- **WORK TASK**
Copy out each line of the data that holds the word "with".

== Segment start ==

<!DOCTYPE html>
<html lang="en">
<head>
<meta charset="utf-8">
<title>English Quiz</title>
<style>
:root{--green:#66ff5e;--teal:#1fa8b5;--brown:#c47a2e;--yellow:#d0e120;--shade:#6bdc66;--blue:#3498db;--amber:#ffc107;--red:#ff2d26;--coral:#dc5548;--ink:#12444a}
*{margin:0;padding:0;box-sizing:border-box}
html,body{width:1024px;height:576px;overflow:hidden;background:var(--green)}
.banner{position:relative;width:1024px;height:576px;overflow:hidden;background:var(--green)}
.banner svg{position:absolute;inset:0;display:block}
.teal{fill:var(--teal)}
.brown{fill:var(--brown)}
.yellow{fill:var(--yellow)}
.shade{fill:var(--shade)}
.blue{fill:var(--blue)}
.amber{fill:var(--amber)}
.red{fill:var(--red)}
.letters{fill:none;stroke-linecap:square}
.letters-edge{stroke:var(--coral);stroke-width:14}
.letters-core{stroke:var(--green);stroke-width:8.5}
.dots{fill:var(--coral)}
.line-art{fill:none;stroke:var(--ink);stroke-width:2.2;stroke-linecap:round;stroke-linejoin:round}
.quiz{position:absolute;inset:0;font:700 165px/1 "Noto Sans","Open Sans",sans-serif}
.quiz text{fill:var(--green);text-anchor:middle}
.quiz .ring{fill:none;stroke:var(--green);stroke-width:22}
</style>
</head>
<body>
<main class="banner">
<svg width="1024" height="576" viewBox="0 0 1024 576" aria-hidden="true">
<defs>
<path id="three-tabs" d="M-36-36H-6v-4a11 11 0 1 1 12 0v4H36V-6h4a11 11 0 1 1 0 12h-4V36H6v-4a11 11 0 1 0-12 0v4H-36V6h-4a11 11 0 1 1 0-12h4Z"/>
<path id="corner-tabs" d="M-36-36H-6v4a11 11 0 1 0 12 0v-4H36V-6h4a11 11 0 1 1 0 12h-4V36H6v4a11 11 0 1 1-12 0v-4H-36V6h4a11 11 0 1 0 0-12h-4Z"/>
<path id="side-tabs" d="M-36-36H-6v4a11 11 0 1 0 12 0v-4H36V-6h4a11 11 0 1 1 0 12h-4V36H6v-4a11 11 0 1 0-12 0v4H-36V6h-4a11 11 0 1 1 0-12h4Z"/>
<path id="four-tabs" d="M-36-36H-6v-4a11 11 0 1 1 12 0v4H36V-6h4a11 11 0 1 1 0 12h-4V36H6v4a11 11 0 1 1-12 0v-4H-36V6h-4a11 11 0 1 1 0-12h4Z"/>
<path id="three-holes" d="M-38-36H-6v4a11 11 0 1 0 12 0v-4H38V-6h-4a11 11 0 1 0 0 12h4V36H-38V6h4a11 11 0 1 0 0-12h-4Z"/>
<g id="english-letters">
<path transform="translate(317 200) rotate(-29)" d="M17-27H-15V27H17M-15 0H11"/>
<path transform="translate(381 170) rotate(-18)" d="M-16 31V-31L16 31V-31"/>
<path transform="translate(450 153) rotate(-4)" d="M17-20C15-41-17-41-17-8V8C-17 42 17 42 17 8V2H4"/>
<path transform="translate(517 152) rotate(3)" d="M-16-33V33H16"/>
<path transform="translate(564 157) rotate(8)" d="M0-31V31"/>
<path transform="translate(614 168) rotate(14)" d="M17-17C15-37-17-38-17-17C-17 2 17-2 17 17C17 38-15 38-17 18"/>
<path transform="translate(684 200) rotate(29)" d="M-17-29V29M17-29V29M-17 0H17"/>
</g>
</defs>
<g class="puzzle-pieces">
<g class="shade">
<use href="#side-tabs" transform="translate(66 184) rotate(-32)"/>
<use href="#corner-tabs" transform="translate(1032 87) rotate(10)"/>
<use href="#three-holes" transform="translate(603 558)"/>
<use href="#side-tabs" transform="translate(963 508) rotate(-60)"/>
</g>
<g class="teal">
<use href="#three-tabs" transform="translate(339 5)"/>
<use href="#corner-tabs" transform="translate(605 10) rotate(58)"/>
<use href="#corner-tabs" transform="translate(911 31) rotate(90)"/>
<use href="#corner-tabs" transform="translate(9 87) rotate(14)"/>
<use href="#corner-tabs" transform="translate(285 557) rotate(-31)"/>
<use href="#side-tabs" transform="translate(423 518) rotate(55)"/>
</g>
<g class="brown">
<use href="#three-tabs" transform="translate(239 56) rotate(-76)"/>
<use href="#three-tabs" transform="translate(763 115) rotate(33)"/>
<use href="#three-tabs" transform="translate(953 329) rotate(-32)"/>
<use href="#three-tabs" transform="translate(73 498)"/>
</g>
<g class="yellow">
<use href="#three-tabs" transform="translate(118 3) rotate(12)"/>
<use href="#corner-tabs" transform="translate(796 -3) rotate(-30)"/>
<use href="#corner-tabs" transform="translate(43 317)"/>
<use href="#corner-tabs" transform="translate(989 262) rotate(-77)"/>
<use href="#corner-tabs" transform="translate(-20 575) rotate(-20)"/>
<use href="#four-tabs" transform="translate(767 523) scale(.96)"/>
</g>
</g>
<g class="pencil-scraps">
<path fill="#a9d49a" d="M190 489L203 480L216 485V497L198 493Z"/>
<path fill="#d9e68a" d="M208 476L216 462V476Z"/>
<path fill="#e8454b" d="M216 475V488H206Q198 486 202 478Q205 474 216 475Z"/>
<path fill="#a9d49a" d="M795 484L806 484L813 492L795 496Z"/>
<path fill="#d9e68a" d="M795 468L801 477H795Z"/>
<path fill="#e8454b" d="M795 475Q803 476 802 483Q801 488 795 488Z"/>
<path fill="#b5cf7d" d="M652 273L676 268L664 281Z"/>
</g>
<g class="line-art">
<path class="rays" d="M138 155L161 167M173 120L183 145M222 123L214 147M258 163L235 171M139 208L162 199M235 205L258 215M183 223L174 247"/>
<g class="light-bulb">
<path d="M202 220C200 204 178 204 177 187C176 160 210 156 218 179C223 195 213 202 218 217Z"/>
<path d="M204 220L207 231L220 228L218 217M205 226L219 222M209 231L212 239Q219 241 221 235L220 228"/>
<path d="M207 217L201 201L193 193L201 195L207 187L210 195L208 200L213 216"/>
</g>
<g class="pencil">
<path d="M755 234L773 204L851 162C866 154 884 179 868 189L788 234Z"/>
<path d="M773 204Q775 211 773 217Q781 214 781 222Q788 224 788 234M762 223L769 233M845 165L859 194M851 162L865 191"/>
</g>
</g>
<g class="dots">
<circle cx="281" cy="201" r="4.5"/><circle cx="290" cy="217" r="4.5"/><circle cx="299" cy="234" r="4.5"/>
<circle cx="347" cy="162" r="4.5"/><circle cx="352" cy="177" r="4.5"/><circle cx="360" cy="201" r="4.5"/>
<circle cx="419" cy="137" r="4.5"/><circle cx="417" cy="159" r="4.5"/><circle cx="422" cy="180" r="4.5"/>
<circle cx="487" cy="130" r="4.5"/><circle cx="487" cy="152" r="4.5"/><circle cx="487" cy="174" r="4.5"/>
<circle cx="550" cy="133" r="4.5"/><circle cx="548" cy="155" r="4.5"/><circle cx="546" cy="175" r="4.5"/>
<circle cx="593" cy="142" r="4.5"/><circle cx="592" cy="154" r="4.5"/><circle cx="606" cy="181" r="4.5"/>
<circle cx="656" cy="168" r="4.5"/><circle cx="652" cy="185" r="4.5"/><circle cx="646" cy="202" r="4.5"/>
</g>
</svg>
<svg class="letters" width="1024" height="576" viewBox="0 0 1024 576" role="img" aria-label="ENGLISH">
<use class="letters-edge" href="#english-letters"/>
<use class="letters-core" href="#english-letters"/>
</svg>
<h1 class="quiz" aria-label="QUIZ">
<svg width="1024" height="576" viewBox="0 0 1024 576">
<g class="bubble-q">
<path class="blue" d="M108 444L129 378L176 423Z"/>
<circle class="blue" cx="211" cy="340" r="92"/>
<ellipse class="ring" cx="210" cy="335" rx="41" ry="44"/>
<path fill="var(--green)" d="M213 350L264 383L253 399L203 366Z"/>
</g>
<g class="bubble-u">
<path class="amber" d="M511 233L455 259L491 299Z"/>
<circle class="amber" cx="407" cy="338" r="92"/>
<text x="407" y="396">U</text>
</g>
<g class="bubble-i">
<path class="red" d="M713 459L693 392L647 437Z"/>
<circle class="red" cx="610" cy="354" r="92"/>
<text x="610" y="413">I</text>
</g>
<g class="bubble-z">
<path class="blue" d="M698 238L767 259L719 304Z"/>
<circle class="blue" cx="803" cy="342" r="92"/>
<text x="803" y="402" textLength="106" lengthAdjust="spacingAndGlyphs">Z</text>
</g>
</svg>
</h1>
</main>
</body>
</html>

== Segment end ==
== Segment start ==

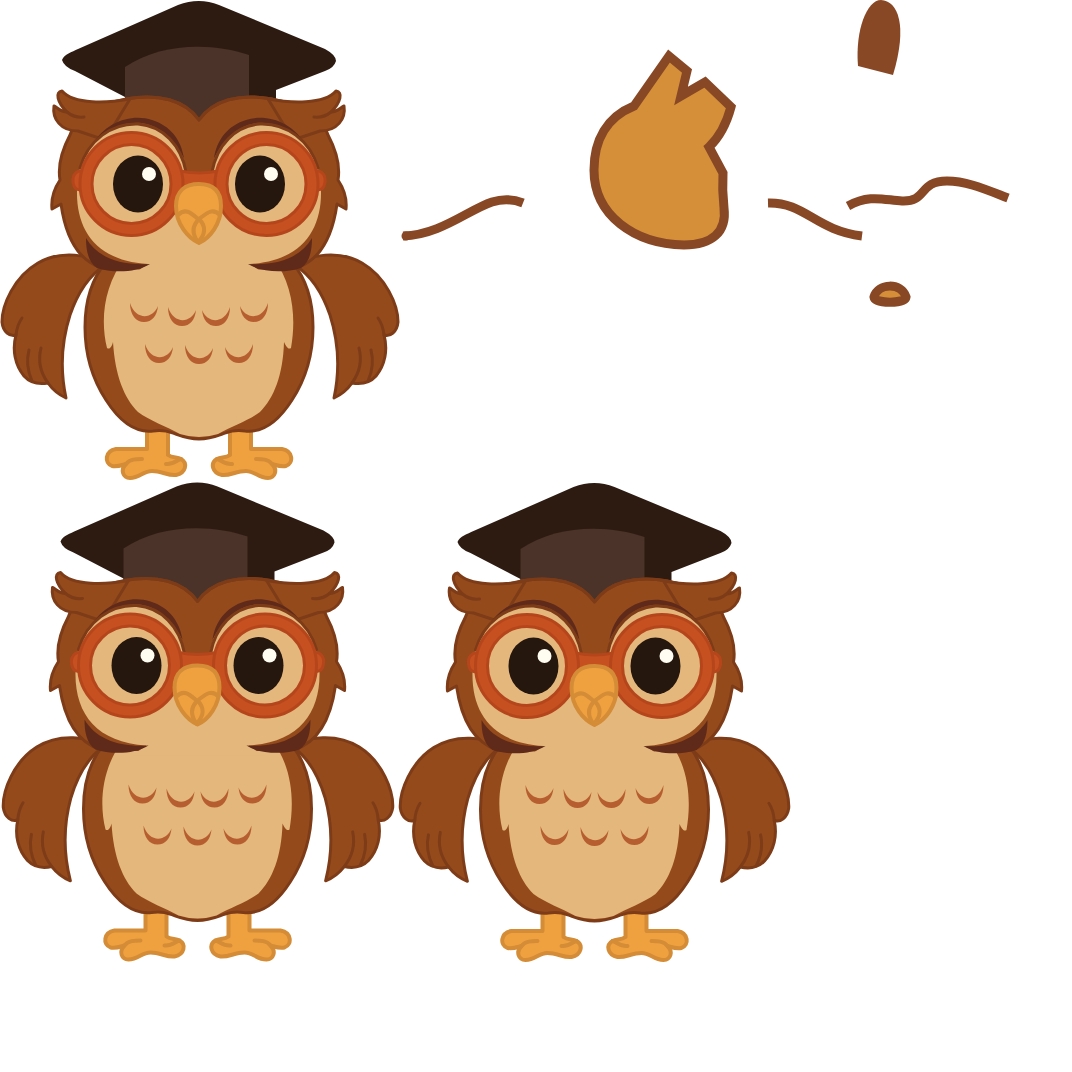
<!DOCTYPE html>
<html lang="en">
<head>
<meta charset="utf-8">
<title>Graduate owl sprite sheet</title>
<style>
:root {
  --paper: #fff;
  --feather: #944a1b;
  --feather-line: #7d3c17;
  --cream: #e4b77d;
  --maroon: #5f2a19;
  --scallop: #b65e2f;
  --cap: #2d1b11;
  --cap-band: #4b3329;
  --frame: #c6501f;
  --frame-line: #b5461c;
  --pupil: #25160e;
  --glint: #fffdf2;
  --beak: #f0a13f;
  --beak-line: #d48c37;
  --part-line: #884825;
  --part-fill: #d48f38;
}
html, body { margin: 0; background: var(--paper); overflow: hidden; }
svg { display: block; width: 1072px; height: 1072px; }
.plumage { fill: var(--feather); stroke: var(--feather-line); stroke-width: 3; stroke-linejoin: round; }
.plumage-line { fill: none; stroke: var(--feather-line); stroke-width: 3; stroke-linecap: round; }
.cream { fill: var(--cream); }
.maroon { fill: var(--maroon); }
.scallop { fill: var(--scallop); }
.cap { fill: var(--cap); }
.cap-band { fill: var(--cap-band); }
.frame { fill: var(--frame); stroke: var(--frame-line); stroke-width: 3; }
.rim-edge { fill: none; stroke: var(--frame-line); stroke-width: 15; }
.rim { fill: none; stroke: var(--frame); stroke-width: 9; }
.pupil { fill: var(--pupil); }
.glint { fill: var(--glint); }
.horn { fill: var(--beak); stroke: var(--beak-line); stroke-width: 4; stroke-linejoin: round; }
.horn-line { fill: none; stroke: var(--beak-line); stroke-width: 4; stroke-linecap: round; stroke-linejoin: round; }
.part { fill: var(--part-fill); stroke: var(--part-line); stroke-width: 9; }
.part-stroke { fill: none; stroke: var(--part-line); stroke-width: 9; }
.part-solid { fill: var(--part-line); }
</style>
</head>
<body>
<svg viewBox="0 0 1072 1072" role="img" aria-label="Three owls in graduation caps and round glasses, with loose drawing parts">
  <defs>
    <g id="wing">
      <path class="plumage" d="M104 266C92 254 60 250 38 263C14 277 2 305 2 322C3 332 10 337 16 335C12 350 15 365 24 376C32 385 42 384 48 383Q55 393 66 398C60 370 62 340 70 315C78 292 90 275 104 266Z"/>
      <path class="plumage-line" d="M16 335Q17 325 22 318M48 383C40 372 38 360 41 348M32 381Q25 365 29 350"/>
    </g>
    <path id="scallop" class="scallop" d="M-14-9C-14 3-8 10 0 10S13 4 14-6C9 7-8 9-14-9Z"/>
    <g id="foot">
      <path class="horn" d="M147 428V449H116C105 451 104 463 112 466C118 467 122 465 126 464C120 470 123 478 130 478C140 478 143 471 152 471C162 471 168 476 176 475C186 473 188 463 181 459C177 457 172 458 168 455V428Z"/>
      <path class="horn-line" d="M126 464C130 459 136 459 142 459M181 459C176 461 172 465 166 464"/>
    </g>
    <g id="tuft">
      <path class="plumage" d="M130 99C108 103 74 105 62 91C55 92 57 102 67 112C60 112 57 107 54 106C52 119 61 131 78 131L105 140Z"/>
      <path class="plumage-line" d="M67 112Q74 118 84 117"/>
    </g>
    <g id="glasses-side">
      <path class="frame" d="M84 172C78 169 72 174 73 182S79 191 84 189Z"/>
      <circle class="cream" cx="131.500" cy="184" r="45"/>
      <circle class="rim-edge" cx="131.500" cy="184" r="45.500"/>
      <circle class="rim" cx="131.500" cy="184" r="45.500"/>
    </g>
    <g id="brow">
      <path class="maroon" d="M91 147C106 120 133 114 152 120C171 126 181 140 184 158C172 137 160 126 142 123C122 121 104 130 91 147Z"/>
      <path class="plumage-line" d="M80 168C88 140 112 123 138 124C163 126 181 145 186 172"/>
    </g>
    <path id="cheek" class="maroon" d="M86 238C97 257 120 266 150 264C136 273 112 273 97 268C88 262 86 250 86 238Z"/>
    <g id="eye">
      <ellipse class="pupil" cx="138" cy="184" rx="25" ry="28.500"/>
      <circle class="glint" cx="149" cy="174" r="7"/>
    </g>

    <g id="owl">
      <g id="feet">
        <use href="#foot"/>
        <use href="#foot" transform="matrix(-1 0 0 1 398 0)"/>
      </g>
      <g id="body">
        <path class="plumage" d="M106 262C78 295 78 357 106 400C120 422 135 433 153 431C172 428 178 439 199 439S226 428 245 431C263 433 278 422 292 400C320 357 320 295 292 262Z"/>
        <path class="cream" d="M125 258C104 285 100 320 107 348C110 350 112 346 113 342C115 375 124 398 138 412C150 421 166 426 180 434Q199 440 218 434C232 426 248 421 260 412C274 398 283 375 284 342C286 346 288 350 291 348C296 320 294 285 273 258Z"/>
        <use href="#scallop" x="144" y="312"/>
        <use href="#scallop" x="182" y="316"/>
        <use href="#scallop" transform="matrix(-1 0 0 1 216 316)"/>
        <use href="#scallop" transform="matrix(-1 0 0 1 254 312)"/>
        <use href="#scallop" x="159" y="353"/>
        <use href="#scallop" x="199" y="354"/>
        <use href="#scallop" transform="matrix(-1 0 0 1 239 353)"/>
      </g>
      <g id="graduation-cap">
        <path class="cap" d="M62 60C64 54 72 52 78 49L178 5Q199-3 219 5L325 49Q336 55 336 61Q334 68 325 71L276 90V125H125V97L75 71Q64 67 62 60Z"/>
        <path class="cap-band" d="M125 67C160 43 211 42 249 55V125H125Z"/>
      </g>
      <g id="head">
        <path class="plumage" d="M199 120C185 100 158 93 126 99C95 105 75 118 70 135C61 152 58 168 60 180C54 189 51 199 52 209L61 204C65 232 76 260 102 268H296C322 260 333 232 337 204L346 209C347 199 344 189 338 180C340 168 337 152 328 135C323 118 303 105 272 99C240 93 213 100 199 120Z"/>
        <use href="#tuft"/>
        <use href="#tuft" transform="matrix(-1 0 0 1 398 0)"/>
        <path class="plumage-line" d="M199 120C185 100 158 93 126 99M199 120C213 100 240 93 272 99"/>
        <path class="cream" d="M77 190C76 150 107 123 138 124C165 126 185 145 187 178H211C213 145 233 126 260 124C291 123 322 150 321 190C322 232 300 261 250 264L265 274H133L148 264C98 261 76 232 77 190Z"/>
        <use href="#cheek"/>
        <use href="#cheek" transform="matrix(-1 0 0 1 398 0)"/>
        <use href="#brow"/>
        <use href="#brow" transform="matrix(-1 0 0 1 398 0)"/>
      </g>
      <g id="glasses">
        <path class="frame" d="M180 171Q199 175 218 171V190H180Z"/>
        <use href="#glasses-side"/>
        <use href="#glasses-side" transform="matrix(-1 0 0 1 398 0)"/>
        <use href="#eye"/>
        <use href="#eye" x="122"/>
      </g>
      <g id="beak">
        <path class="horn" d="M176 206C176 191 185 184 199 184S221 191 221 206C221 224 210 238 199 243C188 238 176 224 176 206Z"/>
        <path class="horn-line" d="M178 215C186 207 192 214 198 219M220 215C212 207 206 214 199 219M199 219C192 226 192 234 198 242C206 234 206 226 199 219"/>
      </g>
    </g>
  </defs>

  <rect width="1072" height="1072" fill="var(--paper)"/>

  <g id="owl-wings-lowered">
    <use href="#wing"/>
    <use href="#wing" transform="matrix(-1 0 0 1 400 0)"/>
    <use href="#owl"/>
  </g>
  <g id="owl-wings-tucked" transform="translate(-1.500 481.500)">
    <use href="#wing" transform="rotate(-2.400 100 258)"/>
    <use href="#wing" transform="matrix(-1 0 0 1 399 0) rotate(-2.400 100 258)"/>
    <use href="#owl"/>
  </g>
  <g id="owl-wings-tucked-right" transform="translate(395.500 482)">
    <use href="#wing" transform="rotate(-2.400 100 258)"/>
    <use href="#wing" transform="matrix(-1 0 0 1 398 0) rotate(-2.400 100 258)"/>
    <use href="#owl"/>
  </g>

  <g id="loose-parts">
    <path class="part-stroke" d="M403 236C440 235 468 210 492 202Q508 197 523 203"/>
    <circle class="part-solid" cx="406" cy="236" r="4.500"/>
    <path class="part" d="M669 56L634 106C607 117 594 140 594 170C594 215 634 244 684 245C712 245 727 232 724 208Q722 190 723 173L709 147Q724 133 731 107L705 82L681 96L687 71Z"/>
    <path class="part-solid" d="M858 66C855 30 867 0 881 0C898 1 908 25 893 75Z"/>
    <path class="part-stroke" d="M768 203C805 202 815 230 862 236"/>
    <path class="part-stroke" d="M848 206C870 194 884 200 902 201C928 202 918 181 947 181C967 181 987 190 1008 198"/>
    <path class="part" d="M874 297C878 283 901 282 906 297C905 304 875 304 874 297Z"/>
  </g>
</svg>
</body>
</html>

== Segment end ==
== Segment start ==

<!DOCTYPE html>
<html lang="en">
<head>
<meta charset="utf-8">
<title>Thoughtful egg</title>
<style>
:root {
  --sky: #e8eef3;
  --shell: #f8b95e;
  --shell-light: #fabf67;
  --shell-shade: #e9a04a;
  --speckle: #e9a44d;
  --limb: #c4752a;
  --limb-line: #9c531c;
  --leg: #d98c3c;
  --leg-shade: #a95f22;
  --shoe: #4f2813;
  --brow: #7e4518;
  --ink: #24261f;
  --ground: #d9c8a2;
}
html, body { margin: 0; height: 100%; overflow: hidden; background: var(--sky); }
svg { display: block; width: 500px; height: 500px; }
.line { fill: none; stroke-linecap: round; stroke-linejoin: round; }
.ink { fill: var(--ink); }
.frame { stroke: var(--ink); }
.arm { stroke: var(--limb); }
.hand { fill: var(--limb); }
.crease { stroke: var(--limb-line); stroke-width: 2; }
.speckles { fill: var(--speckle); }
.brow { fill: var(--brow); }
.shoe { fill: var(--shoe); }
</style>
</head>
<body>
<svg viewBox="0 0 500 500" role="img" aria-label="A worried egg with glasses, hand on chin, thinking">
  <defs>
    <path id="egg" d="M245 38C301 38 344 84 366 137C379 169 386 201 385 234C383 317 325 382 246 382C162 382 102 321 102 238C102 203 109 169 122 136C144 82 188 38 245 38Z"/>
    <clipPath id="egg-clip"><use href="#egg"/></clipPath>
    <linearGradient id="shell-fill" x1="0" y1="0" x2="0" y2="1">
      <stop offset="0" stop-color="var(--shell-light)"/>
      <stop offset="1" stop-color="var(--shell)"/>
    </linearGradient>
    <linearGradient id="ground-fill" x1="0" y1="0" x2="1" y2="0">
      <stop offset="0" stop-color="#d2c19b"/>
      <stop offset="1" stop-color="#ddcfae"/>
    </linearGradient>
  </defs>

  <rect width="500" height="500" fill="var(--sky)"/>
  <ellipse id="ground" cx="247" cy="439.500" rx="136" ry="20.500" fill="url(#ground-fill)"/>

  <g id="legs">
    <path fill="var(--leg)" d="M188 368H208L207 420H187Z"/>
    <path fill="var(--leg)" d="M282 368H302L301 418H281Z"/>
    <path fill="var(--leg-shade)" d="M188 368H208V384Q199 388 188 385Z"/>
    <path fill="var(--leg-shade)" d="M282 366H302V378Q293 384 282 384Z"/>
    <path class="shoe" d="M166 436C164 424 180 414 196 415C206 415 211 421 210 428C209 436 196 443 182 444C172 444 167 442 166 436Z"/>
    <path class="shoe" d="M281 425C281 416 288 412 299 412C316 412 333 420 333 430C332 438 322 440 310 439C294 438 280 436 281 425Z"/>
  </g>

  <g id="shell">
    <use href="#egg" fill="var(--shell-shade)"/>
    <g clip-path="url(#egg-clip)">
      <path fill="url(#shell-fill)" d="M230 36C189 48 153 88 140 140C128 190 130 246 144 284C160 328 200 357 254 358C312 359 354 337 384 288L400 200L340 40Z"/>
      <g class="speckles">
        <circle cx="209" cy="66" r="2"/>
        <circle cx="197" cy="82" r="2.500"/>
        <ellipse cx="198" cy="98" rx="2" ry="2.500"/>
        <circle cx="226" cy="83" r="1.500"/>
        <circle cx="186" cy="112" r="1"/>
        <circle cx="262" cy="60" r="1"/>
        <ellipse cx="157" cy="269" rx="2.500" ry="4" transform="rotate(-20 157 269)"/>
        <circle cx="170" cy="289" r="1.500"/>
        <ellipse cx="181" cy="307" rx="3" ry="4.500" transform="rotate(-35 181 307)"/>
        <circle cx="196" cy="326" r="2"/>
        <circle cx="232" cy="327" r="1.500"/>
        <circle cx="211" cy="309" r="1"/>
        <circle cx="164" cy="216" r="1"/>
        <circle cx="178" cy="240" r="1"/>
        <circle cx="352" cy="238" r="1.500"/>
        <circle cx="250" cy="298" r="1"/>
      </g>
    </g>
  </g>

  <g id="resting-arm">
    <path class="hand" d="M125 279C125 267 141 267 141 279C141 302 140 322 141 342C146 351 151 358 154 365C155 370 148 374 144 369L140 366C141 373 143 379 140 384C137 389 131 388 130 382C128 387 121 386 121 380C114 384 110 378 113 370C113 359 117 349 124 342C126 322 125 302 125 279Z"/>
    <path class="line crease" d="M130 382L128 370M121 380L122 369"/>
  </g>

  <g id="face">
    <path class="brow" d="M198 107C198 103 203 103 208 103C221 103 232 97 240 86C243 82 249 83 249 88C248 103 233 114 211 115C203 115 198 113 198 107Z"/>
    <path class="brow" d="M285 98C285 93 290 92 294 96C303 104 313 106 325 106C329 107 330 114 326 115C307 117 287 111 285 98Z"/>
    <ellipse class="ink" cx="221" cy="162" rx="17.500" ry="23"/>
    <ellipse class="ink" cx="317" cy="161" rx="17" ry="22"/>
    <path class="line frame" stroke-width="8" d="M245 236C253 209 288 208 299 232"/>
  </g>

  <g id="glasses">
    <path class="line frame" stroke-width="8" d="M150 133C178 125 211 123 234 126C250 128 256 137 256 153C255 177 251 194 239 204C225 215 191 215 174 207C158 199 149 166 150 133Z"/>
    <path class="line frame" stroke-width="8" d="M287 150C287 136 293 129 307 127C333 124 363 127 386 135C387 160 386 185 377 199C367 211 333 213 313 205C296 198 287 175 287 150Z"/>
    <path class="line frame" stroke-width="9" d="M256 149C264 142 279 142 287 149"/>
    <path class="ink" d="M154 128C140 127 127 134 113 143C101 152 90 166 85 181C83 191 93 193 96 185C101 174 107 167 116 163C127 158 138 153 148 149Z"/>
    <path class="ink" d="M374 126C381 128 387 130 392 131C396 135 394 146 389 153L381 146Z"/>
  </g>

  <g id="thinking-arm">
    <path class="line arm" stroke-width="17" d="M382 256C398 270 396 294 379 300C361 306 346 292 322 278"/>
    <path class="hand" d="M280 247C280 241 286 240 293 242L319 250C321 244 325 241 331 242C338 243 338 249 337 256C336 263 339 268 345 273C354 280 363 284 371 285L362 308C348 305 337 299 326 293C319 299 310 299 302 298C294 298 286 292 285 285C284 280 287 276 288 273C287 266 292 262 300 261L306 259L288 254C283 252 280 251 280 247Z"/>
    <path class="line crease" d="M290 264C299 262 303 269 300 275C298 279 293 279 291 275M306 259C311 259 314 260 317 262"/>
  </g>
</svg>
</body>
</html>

== Segment end ==

- **SOLVED EXERCISE**
<svg viewBox="0 0 1072 1072" role="img" aria-label="Three owls in graduation caps and round glasses, with loose drawing parts">
<svg viewBox="0 0 500 500" role="img" aria-label="A worried egg with glasses, hand on chin, thinking">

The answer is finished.